(Read the full article here)


“New Economic Report calls for ‘Renaissance’ for all of New Haven”

December 12, 2011

Abbe Smith, New Haven Register

The Connecticut Center for a New Economy on Monday released a report 10 years in the making that sets the framework for what the nonprofit calls a “renaissance for all of us.”

The theme of the report is extending the city’s “renaissance” to all sections of the city including underserved places such as Newhallville and the Hill and connecting residents with good jobs.

“We hope that as we move forward with this renaissance, that it ends up creating better quality of life for all of New Haven,” said the Rev. Scott Marks, a founding member of CCNE.

The report draws statistics from the federal Census Bureau and Bureau of Labor Statistics and takes ideas gleaned from thousands of interviews of city residents as part of CCNE’s Community Voter Project. CCNE is a labor-backed nonprofit organization that advocates for economic and social well-being for working families. The report, which highlights inequality in the city, lays out a “Grassroots Community Agenda” for achieving change in the areas of job creation, economic development, access to affordable health care, education reform, affordable housing and more. It recommends three main tools for change: community benefits agreements and community impact reports for major development projects, and a comprehensive “jobs pipeline” program to include workforce training that results in solid employment, not minimum wage jobs.

The release of the report comes just weeks before the makeup of the Board of Aldermen dramatically changes to a very labor-friendly majority.
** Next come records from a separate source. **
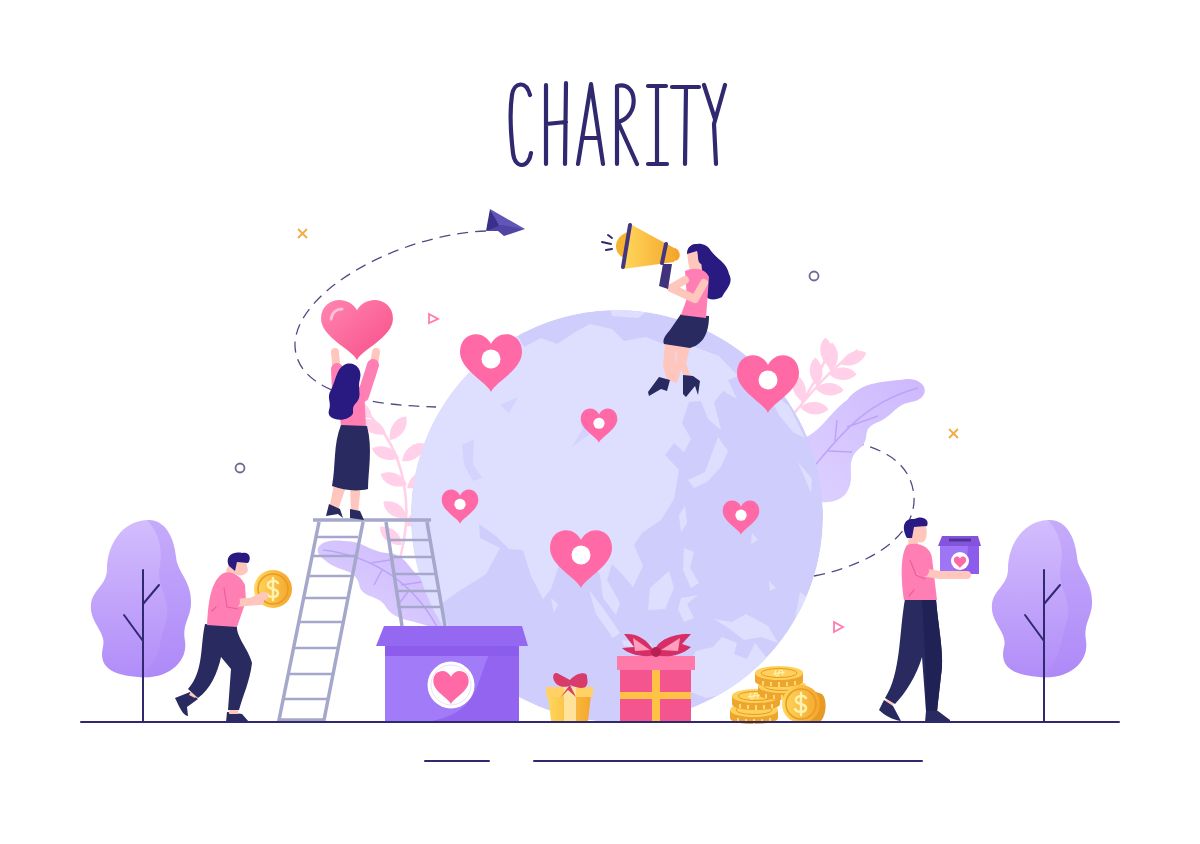
<!DOCTYPE html>
<html lang="en">
<head>
<meta charset="utf-8">
<title>Charity</title>
<style>
:root{--ink:#30296f;--navy:#292a60;--hair:#281a80;--pink:#ff7fb4;--hot:#ff69a5;--skin:#ffc6bd;--globe:#cfcdfc;--land:#dedfff;--lilac:#b897fb;--violet:#8d5cec;--gold:#ffc247;--amber:#e99b25;--steel:#a5a8ca}
*{margin:0;padding:0;box-sizing:border-box}
body{width:1200px;height:844px;overflow:hidden;background:#fff;font-family:"TeX Gyre Heros Cn",sans-serif}
.poster{position:relative;width:1200px;height:844px}
.scene,.title svg{position:absolute;left:0;top:0;width:1200px;height:844px;display:block}
.line{fill:none;stroke:var(--ink);stroke-width:2;stroke-linecap:round;stroke-linejoin:round}
.title .line{stroke-width:4.2}
.dash{fill:none;stroke:#514b83;stroke-width:1.3;stroke-dasharray:11 7}
.ladder{fill:none;stroke:var(--steel);stroke-width:3.5}
.rungs{fill:none;stroke:var(--steel);stroke-width:2.5}
.sprig{fill:#ffd0e8;stroke:none}
.stem{fill:none;stroke:#ffd0e8;stroke-width:2.5}
.vein{fill:none;stroke:#bba4f8;stroke-width:1.5}
.land{fill:var(--land)}.navy{fill:var(--navy)}.hair{fill:var(--hair)}.pink{fill:var(--pink)}.skin{fill:var(--skin)}.hot{fill:var(--hot)}.gold{fill:var(--gold)}
.arm{fill:none;stroke:var(--skin);stroke-width:8;stroke-linecap:round;stroke-linejoin:round}
.sleeve{stroke:var(--pink);stroke-width:12}
.fold{fill:none;stroke:#e9609b;stroke-width:1.2;stroke-linecap:round}
.mark{fill:none;stroke-width:1.8}
</style>
</head>
<body>
<main class="poster">
<svg class="scene" viewBox="0 0 1200 844" role="img" aria-label="People collecting donations around a globe covered with heart pins">
<defs>
<linearGradient id="tree-fill" x1="0" y1="0" x2="0" y2="1"><stop offset="0" stop-color="#d3bdfd"/><stop offset="1" stop-color="#b18df8"/></linearGradient>
<linearGradient id="leaf-fill" x1="1" y1="0" x2="0" y2="1"><stop offset="0" stop-color="#cdb8fd"/><stop offset="1" stop-color="#ddd2ff"/></linearGradient>
<linearGradient id="heart-fill" x1="0" y1="0" x2="1" y2="1"><stop offset="0" stop-color="#ff86b0"/><stop offset="1" stop-color="#f84d88"/></linearGradient>
<linearGradient id="gold-fill" x1="0" y1="0" x2="1" y2="0"><stop offset="0" stop-color="#ffd75c"/><stop offset="1" stop-color="#f5a62c"/></linearGradient>
<clipPath id="globe-clip"><circle cx="617" cy="516" r="206"/></clipPath>
<path id="heart" d="M0 30C-4 20-31 8-31-10C-31-30-8-34 0-18C8-34 31-30 31-10C31 8 4 20 0 30Z"/>
<g id="pin"><use href="#heart" class="hot"/><circle cy="-3" r="9.5" fill="#fff"/></g>
<path id="sprig-leaf" d="M0 0C-4-12 2-24 12-26C16-15 11-4 0 0Z"/>
<g id="dollar" fill="none" stroke="#fff3b0" stroke-width="2.4" stroke-linecap="round"><path d="M5-6C2-10-6-8-5-3C-4 1 5-1 5 4C5 9-4 9-6 5M0-11V11"/></g>
<g id="coin"><circle r="19" fill="url(#gold-fill)"/><circle r="15" fill="none" stroke="#e79b26" stroke-width="1.5"/><use href="#dollar"/></g>
<g id="coin-edge"><path d="M-24-4V4C-24 12 24 12 24 4V-4Z" fill="#eda52e"/><ellipse cy="-4" rx="24" ry="7" fill="#ffd05a"/><ellipse cy="-4" rx="18" ry="4.500" fill="none" stroke="#e79b26"/><path d="M-16 4V8M-8 5V9M0 5V10M8 5V9M16 4V8" stroke="#ffd877" stroke-width="2"/></g>
<g id="tree"><path d="M4 0C22-1 31 17 33 37C34 52 49 61 48 84C47 99 39 104 42 121C45 142 25 160-5 157C-31 155-45 147-40 127C-36 112-54 103-52 84C-50 69-36 65-36 49C-36 25-21 1 4 0Z" fill="url(#tree-fill)"/><path d="M4 0C22-1 31 17 33 37C34 52 49 61 48 84C47 99 39 104 42 121C45 142 25 160-5 157C18 143 16 122 22 105C31 80 12 69 17 45C20 27 15 12 4 0Z" fill="#a583f4" opacity=".3"/><path class="line" d="M0 202V50M0 84L16 65M0 121L-19 95"/></g>
</defs>

<g id="flight-trails"><path class="dash" d="M486 231C404 234 300 287 295 342C293 386 350 405 436 407"/><path class="dash" d="M814 576C878 563 916 532 914 497C912 466 888 450 856 443"/></g>

<g id="foliage">
<path class="stem" d="M400 558C413 510 408 452 366 412M775 436C798 410 826 370 858 350M802 403C812 385 825 367 829 345"/>
<g class="sprig">
<use href="#sprig-leaf" transform="translate(372 418) rotate(-75)"/><use href="#sprig-leaf" transform="translate(386 434) rotate(-85)"/><use href="#sprig-leaf" transform="translate(390 440) rotate(10)"/><use href="#sprig-leaf" transform="translate(399 458) rotate(-95)"/><use href="#sprig-leaf" transform="translate(402 461) rotate(28)"/><use href="#sprig-leaf" transform="translate(407 485) rotate(-92)"/><use href="#sprig-leaf" transform="translate(407 488) rotate(30)"/><use href="#sprig-leaf" transform="translate(407 518) rotate(-80)"/><use href="#sprig-leaf" transform="translate(405 526) rotate(30)"/><use href="#sprig-leaf" transform="translate(402 545) rotate(-75)"/>
<use href="#sprig-leaf" transform="translate(840 364) rotate(42)"/><use href="#sprig-leaf" transform="translate(831 371) rotate(-22)"/><use href="#sprig-leaf" transform="translate(828 373) rotate(68)"/><use href="#sprig-leaf" transform="translate(817 386) rotate(-28)"/><use href="#sprig-leaf" transform="translate(815 388) rotate(70)"/><use href="#sprig-leaf" transform="translate(803 402) rotate(-40)"/><use href="#sprig-leaf" transform="translate(800 407) rotate(70)"/><use href="#sprig-leaf" transform="translate(828 366) rotate(-30)"/>
</g>
<path d="M799 440C820 434 829 413 847 400C862 380 888 382 907 379C929 379 931 399 911 402C894 405 893 417 876 423C860 430 872 439 859 449C844 461 856 476 848 490C842 503 824 505 808 499Z" fill="url(#leaf-fill)"/><path class="vein" d="M805 477C835 443 859 404 918 388M835 441L837 420M847 427L878 416M828 451L852 452"/>
<path d="M430 627C415 620 394 621 386 607C379 594 361 599 359 584C355 568 338 572 326 561C309 550 320 538 343 541C361 540 369 551 386 553C408 553 408 572 424 579C444 590 440 609 450 627Z" fill="url(#leaf-fill)"/><path class="vein" d="M323 550C374 556 414 584 437 627M371 563L390 560M382 570L374 585M401 585L422 582M408 592L397 606"/>
</g>

<g id="globe" clip-path="url(#globe-clip)">
<circle cx="617" cy="516" r="206" fill="var(--globe)"/>
<g class="land">
<path d="M405 470L425 415L450 380L486 347L517 335L524 347L541 338L557 344L577 331L590 324L612 329L624 341L646 337L666 345L692 346L719 356L738 376L728 380L737 399L723 391L714 402L721 430L708 419L701 401L689 402L682 423L691 439L684 452L674 443L665 455L679 470L674 499L661 520L642 533L634 545L643 566L633 587L623 575L612 564L607 580L620 603L616 615L603 598L600 575L589 555L575 548L559 565L551 589L543 599L531 576L523 550L509 549L496 536L479 524L480 538L500 548L486 574L456 593L441 604L449 628L432 646L405 590Z"/>
<path d="M718 437L728 451L721 467L707 482L694 488L688 480L705 472L711 456ZM679 515L685 506L687 523L681 532ZM684 548L694 552L690 568L699 583L691 588L683 570ZM650 588L669 571L674 588L665 609L648 610ZM589 590L603 608L620 633L613 638L596 614ZM622 640L652 644L650 649L624 646ZM681 598L698 595L687 604L694 618L684 622L678 609ZM714 619L732 622L746 614L768 626L778 643L761 637L744 640L730 629ZM551 598L558 604L554 613ZM610 307L646 312L638 318L612 316ZM766 388L789 406L805 438L793 432L779 415ZM798 462L812 479L811 493ZM752 533L758 540L751 544ZM769 581L776 588L770 591Z"/>
<path d="M696 651L713 647L722 637L737 643L734 654L747 659L755 643L766 657L777 671L768 696L742 708L728 694L706 698L688 691L682 674ZM800 592L809 599L795 619ZM778 656L787 650L782 673Z"/>
</g>
<path d="M500 405L518 397L509 413ZM576 419L590 434L572 447L583 428ZM462 445L474 439L473 464L482 478L473 481L464 465Z" fill="var(--globe)" opacity=".65"/>
</g>

<g id="heart-pins"><use href="#pin" x="491" y="362"/><use href="#pin" x="768" y="383"/><use href="#pin" x="581" y="558"/><use href="#pin" transform="translate(599 425) scale(.59)"/><use href="#pin" transform="translate(460 506) scale(.59)"/><use href="#pin" transform="translate(741 517) scale(.59)"/></g>

<g id="confetti">
<path class="mark" d="M298 229L307 238M307 229L298 238M949 429L958 438M958 429L949 438" stroke="#f0ac48" stroke-width="2.500"/>
<g class="mark" stroke="#6d6a97"><circle cx="240" cy="468" r="4.500"/><circle cx="814" cy="276" r="4.500"/></g>
<path class="mark" d="M429 314L438 319L429 323ZM834 622L843 627L834 632Z" stroke="#ff7caf"/>
</g>
<g id="paper-plane"><path d="M490 209L525 229L499 228Z" fill="#6255b8"/><path d="M490 209L501 229L486 231Z" fill="#3b2f8c"/><path d="M486 231L501 225L525 229L504 236L498 231Z" fill="#5044a5"/></g>

<g id="trees"><use href="#tree" x="143" y="520"/><use href="#tree" x="1044" y="525" transform="translate(0 -5)"/></g>

<g id="ladder">
<path class="rungs" d="M389 540H430M392 557H433M394 574H436M397 591H440M399 607H443"/><path class="ladder" d="M386 522L402 626M427 522L445 626"/>
<path class="rungs" d="M315 537H358M311 556H355M307 576H351M303 598H347M299 622H342M294 648H337M289 674H332M284 699H327"/><path class="ladder" d="M319 522L279 720H324L363 522M313 520H431"/>
</g>

<g id="woman-with-heart">
<path class="arm" d="M337 375L335 352M372 375L376 352"/>
<path class="arm sleeve" d="M338 393L337 369M363 396L373 365"/>
<path class="skin" d="M335 479L347 484L338 510H329ZM350 484H361L358 514H351Z"/>
<path class="navy" d="M329 504L340 509L343 518L338 514L326 516ZM350 509L360 511L364 520L350 518Z"/>
<path class="pink" d="M337 386L364 387L366 427H341Z"/>
<path class="navy" d="M341 425L367 426C373 449 368 471 368 489C356 492 343 490 332 486C336 465 333 445 341 425Z"/>
<path class="hair" d="M344 365C353 360 363 368 360 379C357 389 363 396 356 403C349 410 358 413 348 418C340 422 326 419 329 410C332 402 326 398 331 390C336 380 336 370 344 365Z"/>
<use href="#heart" transform="translate(357 329) scale(1.160 1.040)" fill="url(#heart-fill)"/><path d="M331 319C332 312 337 309 342 309" fill="none" stroke="#ffc0d7" stroke-width="3" stroke-linecap="round"/>
</g>

<g id="woman-with-megaphone">
<path class="hair" d="M688 255C685 243 705 239 711 251C717 259 727 263 729 274C734 283 726 289 722 297C716 300 709 301 704 295Z"/>
<path class="skin" d="M679 341L689 345L677 383L667 380L663 366L665 343L676 345L675 366ZM674 345L690 347L686 364L694 384H686Z"/>
<path class="navy" d="M659 377L670 380L667 391L661 389L649 396L648 392ZM683 375L693 376L700 381L698 395L695 386L686 397L683 394Z"/>
<path class="navy" d="M681 314L709 316C709 336 701 345 690 348L664 344C662 339 666 335 670 330Z"/>
<path class="skin" d="M687 252L700 250L702 270L691 271C688 267 688 258 687 252Z"/><path class="hair" d="M687 254C687 241 704 241 708 253L704 265C696 264 699 256 697 251Z"/>
<path class="pink" d="M685 271C694 267 705 268 709 277L706 318L681 315L687 298Z"/>
<path class="arm" d="M704 283L695 299L671 288M685 280L671 288"/>
<path d="M663 264L672 264L668 289L659 286Z" fill="#3f337d"/>
<path d="M630 224L676 249L674 262L623 269Z" fill="url(#gold-fill)"/><path d="M628 232C612 237 613 255 625 258Z" fill="#f6b32f"/><path d="M630 225L623 267M666 244L662 263" stroke="#44377f" stroke-width="4" stroke-linecap="round"/><path d="M675 248C682 251 681 261 674 261Z" fill="#f4a62c"/>
<path class="line" stroke-width="1.500" d="M608 235L612 238M602 242L611 244M606 250L612 249"/>
</g>

<g id="man-with-coin">
<path class="navy" d="M190 692L198 699L187 707L188 716C183 716 179 706 175 698ZM227 712L242 714L249 722H226Z"/>
<path class="skin" d="M193 688L199 693L195 698L189 695ZM230 706H238V714H229Z"/>
<path class="navy" d="M205 624L237 626C236 637 249 650 252 663C250 681 243 695 239 710H228L231 669L221 657C218 672 210 690 198 698L188 689C204 671 200 646 205 624Z"/>
<path class="skin" d="M232 560H246L248 571C244 577 238 576 235 574L230 578L226 570Z"/>
<path class="hair" d="M229 566C224 555 235 551 242 553C249 551 252 558 248 563L237 562L235 571Z"/>
<path class="pink" d="M222 574C230 569 241 576 245 585L246 601L237 627L207 625C208 605 210 583 222 574Z"/>
<use href="#coin" x="273" y="589"/>
<path class="arm" d="M234 603L260 601"/><path class="arm sleeve" d="M231 588L234 602"/><path class="arm" d="M255 600L264 596" stroke-width="6"/><path class="fold" d="M224 588L227 607L238 609M212 611L216 607"/>
</g>

<g id="donation-box">
<path d="M385 645H519V721H385Z" fill="#a27bf8"/><path d="M385 646H519V656H385Z" fill="var(--violet)"/><path d="M432 721C484 711 475 675 494 646H519V721Z" fill="var(--violet)" opacity=".75"/><path d="M384 626H522L528 646H376Z" fill="#9468f0"/>
<circle cx="451" cy="685" r="23.500" fill="#fff"/><circle cx="451" cy="685" r="20" fill="none" stroke="#eadfff"/><use href="#heart" transform="translate(451 687) scale(.57)" class="hot"/>
</g>

<g id="gifts">
<path d="M548 695H591L588 721H551Z" fill="url(#gold-fill)"/><path d="M546 687H593V697H546Z" fill="#ffd166"/><path d="M564 687H576V721H564Z" fill="#ffe39a"/><path d="M569 686C554 691 549 672 557 673L570 680C578 671 588 672 587 677C590 691 580 689 570 685L576 697L568 690L560 698Z" fill="#d73c6b"/>
<path d="M620 667H691V721H620Z" fill="#f5558f"/><path d="M617 656H695V670H617Z" fill="#ff7aa9"/><path class="gold" d="M652 670H660V721H652ZM620 692H691V699H620Z"/>
<path d="M656 655C645 658 629 655 622 648L634 647L624 634C637 633 647 639 654 651C658 640 673 633 691 634L682 644L691 647C681 656 667 658 656 655Z" fill="#d72f65"/><path d="M633 638L650 650L635 651ZM680 638L661 650L678 651Z" fill="#ff9dbc"/><circle cx="656" cy="652" r="5" fill="#b81f53"/>
</g>

<g id="coin-stacks"><use href="#coin-edge" x="754" y="714"/><use href="#coin-edge" x="756" y="700"/><use href="#coin-edge" x="782" y="690"/><use href="#coin-edge" x="779" y="677"/><use href="#dollar" transform="translate(779 673) rotate(80) scale(.5)"/><use href="#dollar" transform="translate(754 696) rotate(80) scale(.5)"/><path d="M801 687L822 694C828 700 826 717 820 722H801Z" fill="#e79b27"/><use href="#coin" x="801" y="705" transform="translate(0 -1)"/></g>

<g id="man-with-box">
<path class="skin" d="M887 697L895 701L891 708L884 704ZM929 707H938V715H928Z"/>
<path class="navy" d="M884 700L893 706L901 721C893 720 884 715 879 710ZM926 711L938 711L950 720V722H925Z"/>
<path class="navy" d="M905 599H936C938 624 943 648 942 667L937 711H926L922 657C917 675 905 694 895 704L885 698C901 674 899 632 905 599Z"/><path d="M922 600H936C938 624 943 648 942 667L937 711H926L925 653Z" fill="#202154"/>
<path class="skin" d="M909 527L926 526C928 536 926 545 918 542L919 550L908 548Z"/>
<path class="hair" d="M907 538C901 527 904 518 914 519C922 515 930 519 927 526L914 527L912 538Z"/>
<path class="pink" d="M907 545C918 541 931 547 932 558L937 600H904C901 580 900 555 907 545Z"/>
<path d="M940 543H979V574H940Z" fill="#9d75f5"/><path d="M968 543H979V574H957C966 567 968 557 968 543Z" fill="var(--violet)"/><path d="M942 536H978L981 546H938Z" fill="#8554df"/><path d="M949 540H971" stroke="#4e3494" stroke-width="3"/><circle cx="960" cy="561" r="9" fill="#fff"/><use href="#heart" transform="translate(960 562) scale(.2)" class="hot"/>
<path class="arm" d="M921 572L940 575H967"/><path class="arm sleeve" d="M916 557L923 571"/><path class="fold" d="M910 560L916 575L925 579M909 596L914 590"/>
</g>

<g id="ground"><path class="line" d="M81 722H1119M425 761H489M534 761H922"/></g>
</svg>
<h1 class="title" aria-label="Charity">
<svg viewBox="0 0 1200 844" aria-hidden="true">
<path class="line" d="M530 95C526 80 514 82 512 95C509 115 511 136 513 153C515 170 529 168 531 153M546 85V164M566 83L565 164M546 124L566 122M578 164L591 84L603 164M582 138H599M617 164V86C638 80 640 117 618 122L637 164M648 86H666M657 86V163M648 164H667M672 87H699M686 87L685 164M704 85L715 119M725 85L714 124L716 164"/>
</svg>
</h1>
</main>
</body>
</html>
Many of the people who knocked on doors for CCNE’s Community Voter Project knocked on those same doors when they were running for aldermen in the recent election. A CCNE community meeting on Dec. 3 to talk about neighborhood issues and set priorities drew hundreds of residents and dozens of elected officials.

(Read the full article here)